1. Microsoft Releases Backup, Recovery Software, Network World, 9/28.
Microsoft took the wraps off its take on the hottest technology in the storage software market, continuous data protection (CDP), which enables users to speed up the process of backing up and recovering data. Although the software giant’s offering, Data Protection Manager (DPM), is probably most the least feature rich, the fact that Microsoft is trumpeting CDP helps to validate the technology, according to analysts.
2. Experts: U.S. Electronic Health Records Still a Ways Off, InfoWorld, 9/29.

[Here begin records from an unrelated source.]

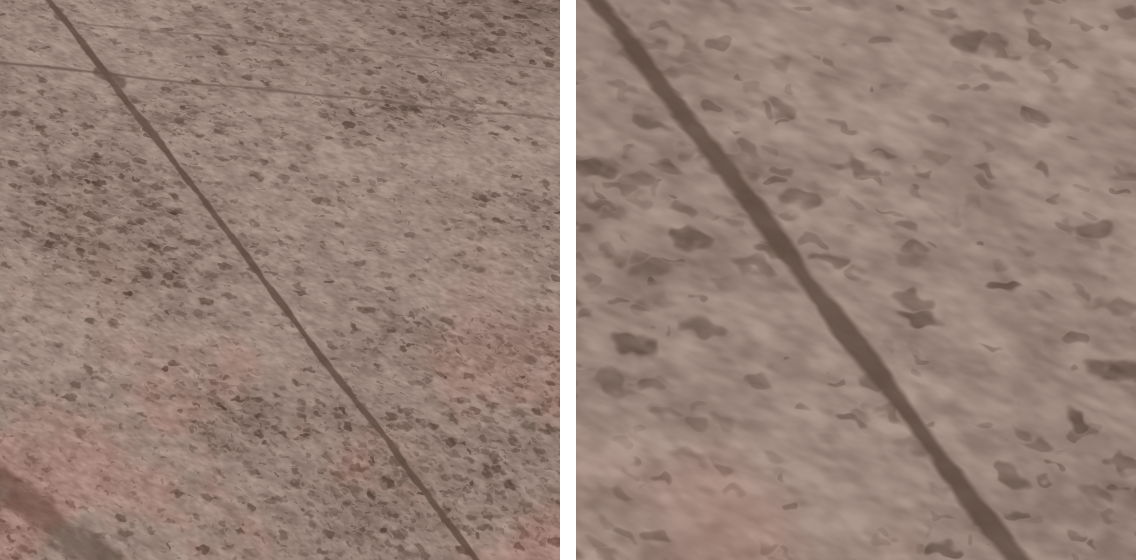
Left, the full canvas; right, a detail of the centre.
Write a Shadertoy shader that draws this texture.

```glsl
const vec3 DARK_STONE = vec3(0.36, 0.29, 0.25);
const vec3 PALE_STONE = vec3(0.64, 0.56, 0.52);
const vec3 PINK_SHIFT = vec3(0.035, -0.012, -0.008);
const float BASE_TONE = 0.86;
const float STREAK_CONTRAST = 0.62;
const float GRAIN_CONTRAST = 0.26;
const float BROAD_CONTRAST = 0.30;
const float FLECK_DEPTH = 0.62;
const float JOINT_TONE = 0.10;
const float CROSS_TONE = 0.30;
const float STAIN_TONE = 0.28;
const float EDGE = 0.0022;
const vec2 GRAIN_DIR = vec2(0.88, -0.475);
const vec2 FLECK_CELLS = vec2(35.0, 57.0);

// Centre and radius of the areas where dark flecks gather
const vec3 CLUSTERS[7] = vec3[7](
    vec3(0.15, 0.63, 0.13), vec3(0.27, 0.53, 0.10), vec3(0.33, 0.77, 0.09),
    vec3(0.85, 0.76, 0.19), vec3(0.94, 0.27, 0.14), vec3(0.62, 0.13, 0.15),
    vec3(0.42, 0.25, 0.11));

float hash(vec2 p) {
    vec3 q = fract(p.xyx * 0.1031);
    q += dot(q, q.yzx + 33.33);
    return fract((q.x + q.y) * q.z);
}

float noise(vec2 p) {
    vec2 i = floor(p), f = fract(p);
    f = f * f * (3.0 - 2.0 * f);
    return mix(mix(hash(i), hash(i + vec2(1, 0)), f.x),
               mix(hash(i + vec2(0, 1)), hash(i + vec2(1, 1)), f.x), f.y);
}

float fbm(vec2 p) {
    float sum = 0.0, gain = 0.53;
    for (int i = 0; i < 4; i++) {
        sum += gain * noise(p);
        p = mat2(0.8, -0.6, 0.6, 0.8) * p * 2.03 + 17.3;
        gain *= 0.5;
    }
    return sum;
}

// Scattered soft ellipses, one candidate per cell
float flecks(vec2 p, float density) {
    vec2 cell = floor(p);
    float cover = 0.0;
    for (int y = -1; y <= 1; y++)
    for (int x = -1; x <= 1; x++) {
        vec2 id = cell + vec2(x, y);
        vec2 centre = id + vec2(hash(id + 3.7), hash(id + 51.2));
        float present = smoothstep(-0.06, 0.06, density - hash(id + 91.4));
        float radius = mix(0.22, 0.52, hash(id + 23.9));
        vec2 d = p - centre;
        d.y += d.x * (hash(id + 67.1) - 0.5);
        float shape = 1.0 - smoothstep(0.55, 1.2, length(d) / radius);
        cover = max(cover, shape * present * mix(0.4, 1.0, hash(id + 12.6)));
    }
    return cover;
}

float segmentDistance(vec2 p, vec2 a, vec2 b) {
    vec2 ab = b - a;
    return length(p - a - ab * clamp(dot(p - a, ab) / dot(ab, ab), 0.0, 1.0));
}

float stroke(float distance, float halfWidth, float soft) {
    return 1.0 - smoothstep(halfWidth - soft, halfWidth + soft, distance);
}

void mainImage(out vec4 fragColor, in vec2 fragCoord) {
    vec2 uv = fragCoord / iResolution.xy;

    // Foreshortened ground, aligned with the grain
    vec2 ground = vec2(uv.x, uv.y + 0.3 * uv.y * uv.y);
    vec2 grain = vec2(dot(ground, GRAIN_DIR),
                      dot(ground, vec2(-GRAIN_DIR.y, GRAIN_DIR.x)));
    float broad = fbm(ground * vec2(4.0, 7.0) + 5.0);
    float streak = fbm(grain * vec2(38.0, 75.0));
    float fine = noise(grain * vec2(110.0, 210.0) + 9.0);

    // Fleck density and overall shade
    float cluster = 0.0;
    for (int i = 0; i < 7; i++) {
        vec2 d = (uv - CLUSTERS[i].xy) / CLUSTERS[i].z;
        cluster = max(cluster, exp(-dot(d, d)));
    }
    cluster *= smoothstep(0.2, 0.6, broad);
    float far = smoothstep(0.84, 1.0, uv.y + 0.08 * (uv.x - 0.5));
    float density = 0.12 + 0.42 * cluster + 0.5 * (broad - 0.42) + 0.12 * far;

    float tone = BASE_TONE + STREAK_CONTRAST * (streak - 0.5)
               + GRAIN_CONTRAST * (fine - 0.5) - BROAD_CONTRAST * (broad - 0.5);
    tone -= 0.10 * cluster + 0.20 * far * smoothstep(0.1, 0.9, uv.x);

    // Dark flecks in two sizes with ragged outlines
    vec2 ragged = vec2(noise(grain * 130.0), noise(grain * 130.0 + 40.0)) - 0.5;
    vec2 fleckPos = grain * FLECK_CELLS + 0.5 * ragged;
    float large = flecks(fleckPos, density);
    float small = flecks(fleckPos * 1.75 + 31.0, density + 0.08);
    tone -= FLECK_DEPTH * max(large, 0.62 * small);

    // Soft stain across the lower left corner
    float stainDist = segmentDistance(uv, vec2(-0.1, 0.215), vec2(0.24, -0.045));
    float stain = stroke(stainDist + 0.025 * (streak - 0.5), 0.027, 0.014);
    tone = mix(tone, STAIN_TONE + 0.4 * (streak - 0.5), 0.85 * stain);

    // Thin cross joints, then the main diagonal joint and its junction
    float wobble = noise(uv * 32.0) - 0.5;
    vec2 bent = uv + vec2(0.003, 0.006) * (noise(uv * 14.0) - 0.5);
    float upper = stroke(segmentDistance(bent, vec2(0.15, 0.957), vec2(1.1, 0.866)), 0.0013, EDGE);
    float cross = stroke(segmentDistance(bent, vec2(-0.1, 0.899), vec2(1.1, 0.775)),
                         0.0021 + 0.0018 * wobble, EDGE);
    float diagonal = stroke(segmentDistance(bent, vec2(0.012, 1.1), vec2(0.93, -0.1)),
                            0.0058 + 0.0035 * wobble + 0.002 * (fine - 0.5), EDGE);
    float junction = stroke(segmentDistance(bent, vec2(0.175, 0.872), vec2(0.215, 0.853)),
                            0.009 + 0.006 * wobble, 0.004);
    tone = mix(tone, CROSS_TONE, upper * (0.35 + 0.4 * streak));
    tone = mix(tone, CROSS_TONE, cross * mix(0.95, 0.55, uv.x));
    tone = mix(tone, JOINT_TONE + 0.25 * (streak - 0.5), 0.92 * max(diagonal, 0.8 * junction));

    // Stone colour with faint pink patches near the front
    float pink = smoothstep(0.45, 0.7, fbm(uv * 6.0 + 70.0)) * smoothstep(0.75, 0.1, uv.y);
    vec3 color = mix(DARK_STONE, PALE_STONE, clamp(tone, -0.1, 1.12));
    fragColor = vec4(color + PINK_SHIFT * pink, 1.0);
}
```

While the U.S. government definitely has a clear vision for digitizing its health records, the country’s still got an enormous challenge to actually implementing anything resembling that vision, according to the author of a government report. Much more work needs to be done to create standards for e-health records. Lack of electronic health records is contributing to medical errors resulting in tens of thousands of deaths.

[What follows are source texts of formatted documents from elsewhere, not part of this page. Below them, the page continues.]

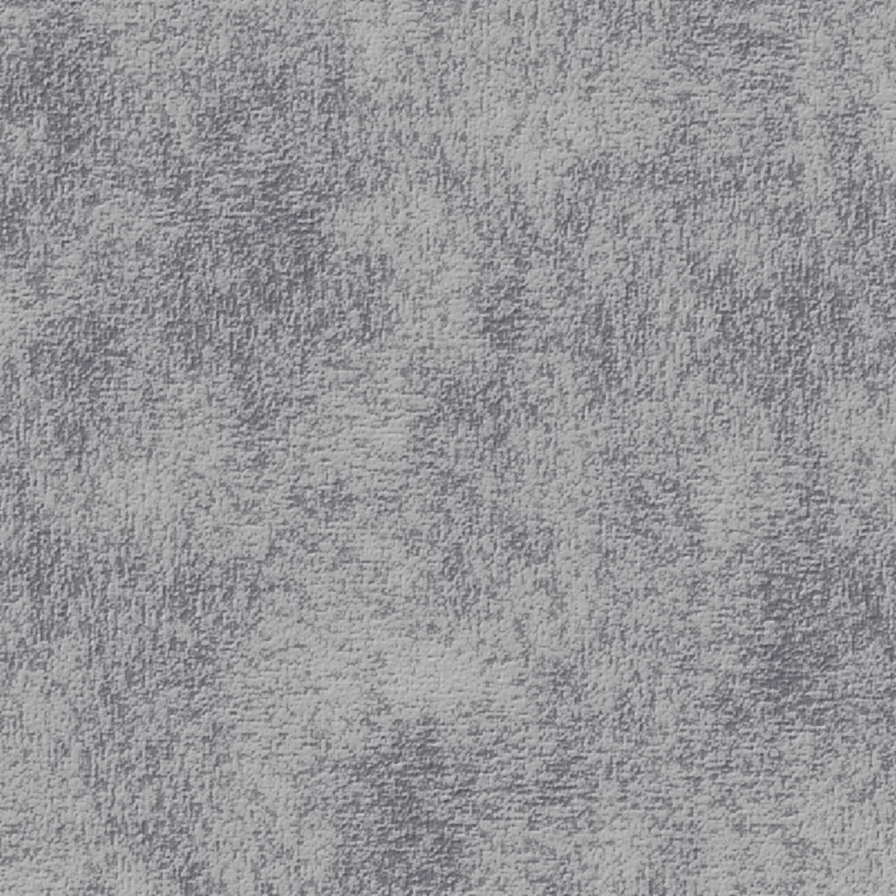
A Shadertoy shader for this texture:

```glsl
// Worn grey plaster over woven linen: mottled patches, dark flakes and embossed threads.

const vec3  PLASTER       = vec3(0.650, 0.648, 0.655);
const vec3  FLAKE_SHADE   = vec3(0.172, 0.176, 0.164);  // removed where paint is worn
const vec3  PATCH_SHADE   = vec3(0.019, 0.020, 0.015);  // removed in dark patches
const vec2  PATCH_SCALE   = vec2(7.3, 4.9);
const float PATCH_GAIN    = 0.77;
const vec2  WEFT_SCALE    = vec2(60.0, 265.0);
const vec2  WARP_SCALE    = vec2(265.0, 60.0);
const float GRAIN_SCALE   = 255.0;
const float GRAIN_DEPTH   = 1.05;
const float THREAD_DEPTH  = 0.85;
const float WEAR_ON_FLAKE = 0.42;
const vec2  FLAKE_EDGE    = vec2(-0.75, 1.25);
const float EMBOSS        = 0.056;
const vec2  LIGHT_STEP    = vec2(-0.0018, 0.0020);

float hash(vec2 p) {
    vec3 q = fract(p.xyx * vec3(0.1031, 0.1030, 0.0973));
    q += dot(q, q.yzx + 33.33);
    return fract((q.x + q.y) * q.z);
}

// Value noise in -1..1
float noise(vec2 p) {
    vec2 cell = floor(p), f = fract(p);
    f = f * f * (3.0 - 2.0 * f);
    float low  = mix(hash(cell), hash(cell + vec2(1, 0)), f.x);
    float high = mix(hash(cell + vec2(0, 1)), hash(cell + vec2(1, 1)), f.x);
    return 2.0 * mix(low, high, f.y) - 1.0;
}

float fbm(vec2 p) {
    float sum = 0.0, amplitude = 1.0;
    for (int i = 0; i < 6; i++) {
        sum += amplitude * noise(p);
        p = p * 2.03 + vec2(17.3, 9.1);
        amplitude *= PATCH_GAIN;
    }
    return sum;
}

// Height of the surface: grain plus threads whose direction varies by area
float relief(vec2 p, float weftShare) {
    float grain = noise(p * GRAIN_SCALE) + 0.6 * noise(p * GRAIN_SCALE * 1.57 + 31.7);
    float weft = noise(p * WEFT_SCALE + 5.2);
    float warp = noise(p * WARP_SCALE + 71.4);
    return GRAIN_DEPTH * grain + THREAD_DEPTH * mix(warp, weft, weftShare);
}

void mainImage(out vec4 fragColor, in vec2 fragCoord) {
    vec2 p = fragCoord / iResolution.y;

    // Worn patches, drawn out vertically
    float wear = fbm(p * PATCH_SCALE + 3.7) + 0.25 * noise(p * vec2(48.0, 12.0));
    float weftShare = smoothstep(-0.6, 0.6, noise(p * vec2(7.0, 9.0) + 40.0));

    // Flakes gather where the patches are worn
    float height = relief(p, weftShare);
    float flake = smoothstep(FLAKE_EDGE.x, FLAKE_EDGE.y, height + WEAR_ON_FLAKE * wear);

    // Light from the upper left catches the relief
    float slope = relief(p + LIGHT_STEP, weftShare) - height;
    float roughness = mix(0.75, 1.2, smoothstep(-0.8, 0.7, wear));

    vec3 color = PLASTER - PATCH_SHADE * wear - FLAKE_SHADE * flake;
    color += EMBOSS * roughness * slope;
    fragColor = vec4(clamp(color, 0.0, 1.0), 1.0);
}
```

3. DOD Revamps Troubled Procurement Software, Computerworld, 9/27.
The U.S. Department of Defense is working to move its procurement system from a client/server model to an online version allowing it to support nearly double its current number of users. The client/server project was plagued with problems, with development being halted for a year in 2002 after a government agency report revealed the system appeared not to have benefited users since development work kicked off in 1994. The Web version should appear in the middle of next year and has drawn on user input in its development.
4. IT and Wireless Still Separated, but Talks Ongoing, InfoWorld, 9/27.

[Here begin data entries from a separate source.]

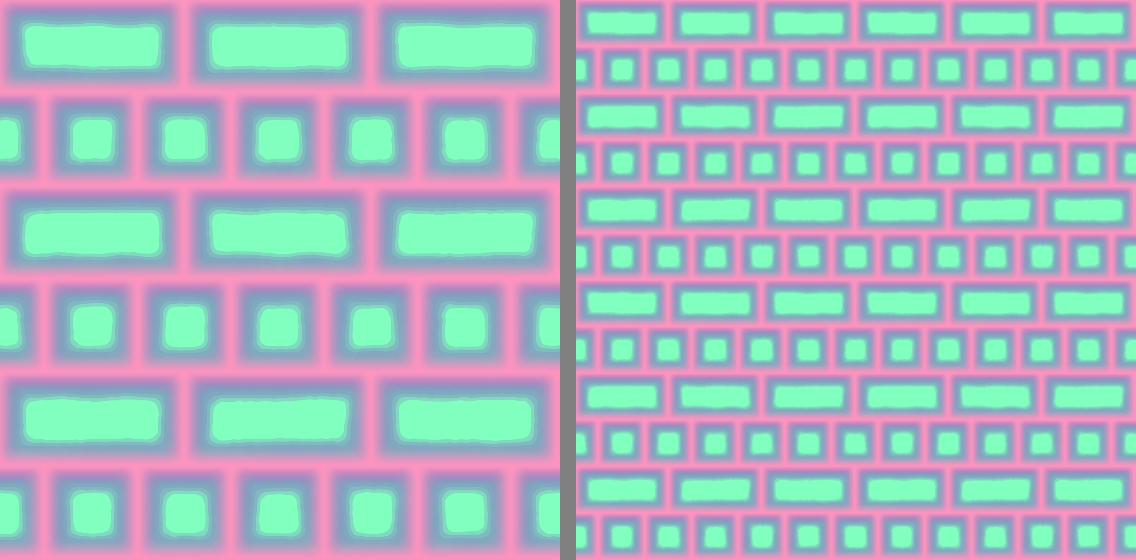
Left: one tile. Right: repeated 2 by 2.
Give the GLSL for this pattern, as a Shadertoy shader.

```glsl
// Alternating courses of long bricks and square blocks with soft pink joints.
// Each block's edge distance drives a red joint glow and a terraced slope in
// green; wrapping noise wobbles the terraces so that the sheet still tiles.
#define ROWS 6.0          // courses per canvas; one unit = one course height
#define CORNER 0.125      // corner rounding
#define CORE_INSET 0.298  // joint centre to flat top
#define TERRACE 0.035     // width of one slope step
#define MAX_SLOPE 6.3     // slope at the joint
#define GLOW_START -0.023 // red falloff range
#define GLOW_END 0.212
#define GLOW_SHIFT vec2(0.016, -0.018)
#define WOBBLE 0.030      // slow variation of the flat tops
#define JITTER 0.012      // fine roughness of the terraces
#define SHADE 1.1         // darkening below each upper edge
#define BLUE 0.75

float hash(vec2 p) {
    vec3 q = fract(p.xyx * vec3(0.1031, 0.1030, 0.0973));
    q += dot(q, q.yzx + 33.33);
    return fract((q.x + q.y) * q.z);
}

// Value noise from -0.5 to 0.5; cells is the whole number of cells per canvas
float wrapNoise(vec2 uv, float cells) {
    vec2 p = uv * cells;
    vec2 i = floor(p), f = fract(p);
    f = f * f * (3.0 - 2.0 * f);
    vec2 a = mod(i, cells), b = mod(i + 1.0, cells);
    return mix(mix(hash(a), hash(vec2(b.x, a.y)), f.x),
               mix(hash(vec2(a.x, b.y)), hash(b), f.x), f.y) - 0.5;
}

float smoothMin(float a, float b, float k) {
    float h = max(k - abs(a - b), 0.0) / k;
    return min(a, b) - 0.25 * k * h * h;
}

// Distance inward from the nearest joint centre line
float jointDistance(vec2 p) {
    bool brick = mod(floor(p.y), 2.0) > 0.5;
    float width = brick ? 2.0 : 1.0;
    float x = mod(p.x + (brick ? 0.0 : 0.5), width);
    float y = fract(p.y);
    return smoothMin(min(x, width - x), min(y, 1.0 - y), CORNER);
}

// Steps of the slope, crisp near the flat top and smooth further out
float terraces(float s, float edge) {
    float stepped = floor(s) + smoothstep(0.0, edge, fract(s));
    return clamp(mix(stepped, s, smoothstep(2.0, 4.0, s)), 0.0, MAX_SLOPE);
}

void mainImage(out vec4 fragColor, in vec2 fragCoord) {
    vec2 uv = fragCoord / iResolution.xy;
    vec2 p = uv * ROWS + vec2(0.012, 0.0);
    float pixel = ROWS / iResolution.y;

    // Red glow along the joints
    vec2 glowPos = p + GLOW_SHIFT;
    float glowDist = jointDistance(glowPos);
    float glow = 1.0 - smoothstep(GLOW_START, GLOW_END, glowDist);

    // Terraced slope with uneven edges
    float wobble = WOBBLE * wrapNoise(uv, 18.0) + JITTER * wrapNoise(uv, 96.0);
    float dist = jointDistance(p) + wobble;
    float slope = terraces((CORE_INSET - dist) / TERRACE, min(pixel / TERRACE, 0.9));

    // Upper edges fall into shade, lower edges catch light
    vec2 e = vec2(0.0, 0.04);
    float side = (jointDistance(glowPos - e) - jointDistance(glowPos + e)) / (2.0 * e.y);
    float band = smoothstep(0.02, 0.08, glowDist) * (1.0 - smoothstep(0.10, 0.20, glowDist));
    slope *= exp2(SHADE * band * (side > 0.0 ? side : 0.4 * side));

    float green = 0.5 + 0.5 * inversesqrt(1.0 + slope * slope);
    fragColor = vec4(0.5 + 0.5 * glow, green, BLUE, 1.0);
}
```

U.S. corporates are being slow to adopt wireless communications due to concerns over security, a lack of standard IT policies to handle the devices, and poor understanding of the benefits of the technology, according to experts in the field. Meanwhile, employees are sneaking wireless devices into corporations and using them at work without the knowledge of IT managers.
5. Execs Describe Sarbanes-Oxley Compliance Lessons, Computerworld, 9/28.
If they could have their time over again, managers who’ve dealt with SOX compliance would do things differently, particularly in the area of better educating more of their staff on what they need to do to help the compliance process. The executives would also recommend dedicating workers to handle all the work required by the regulations.
6. Novell Server Hacked, Used to Scan for Vulnerable Computers, Computerworld, 9/28.
One of the software company’s servers was compromised this week after workers had apparently used it to host computing gaming. The server was hacked into and then used for a number of days to scan for vulnerable ports on potentially millions of computers around the globe, a security expert said. Novell admitted the breach but said the machine wasn’t part of its corporate network and it wasn’t a production server.
7. Google, NASA Join Hands on Research, Silicon Valley Mercury News, 9/29.
After years of discussion, Google and NASA have committed to work with each other on large-scale data management, massively distributed computing and nanotechnology projects. The search engine company will build a research complex at NASA/Ames Research Center. More details on the pair’s alliance weren’t forthcoming but Google will gain access to NASA’s space data and imagery, suggesting Google Moon and Google Mars a la the company’s Google Earth satellite image software won’t be far off.
8. MIT Readies $100 Laptop Prototype, PC World, 9/28.
The MIT Media Lab’s project to create a cheap laptop for children around the world is coming closer to becoming a reality. The notebooks should start shipping in the millions in late 2006, according to the lab’s chairman and co-founder Nicholas Negroponte. The machines have many innovative features so they can be operated in remote locations, including a crank in the laptop hinge which can be used to power the device and two modes of viewing the screen, one designed to work in bright sunlight.
9. Chips Catalog Katrina Dead, Wired, 9/28.
As the waters recede, the grim task of retrieving bodies goes on. Some morgue workers are using radio frequency ID chips to help keep better track of unidentified remains, whether of those who fell victim to the hurricane or those bodies already buried or in caskets that were disturbed in Katrina’s wake.
10. Hackers Advise Microsoft on IE, PC World, 9/29.
At the Hack in the Box Security conference in Malaysia this week, Microsoft executives detailed how they’ve been working with the hacker community. For the first time, Gates Inc. presented a beta version of its upcoming Internet Explorer 7 web browser to the hacker community and awaited its comments. The feedback proved very useful, according to the Microsoft executives, who admitted the company’s previous relationship with hackers had been adversarial.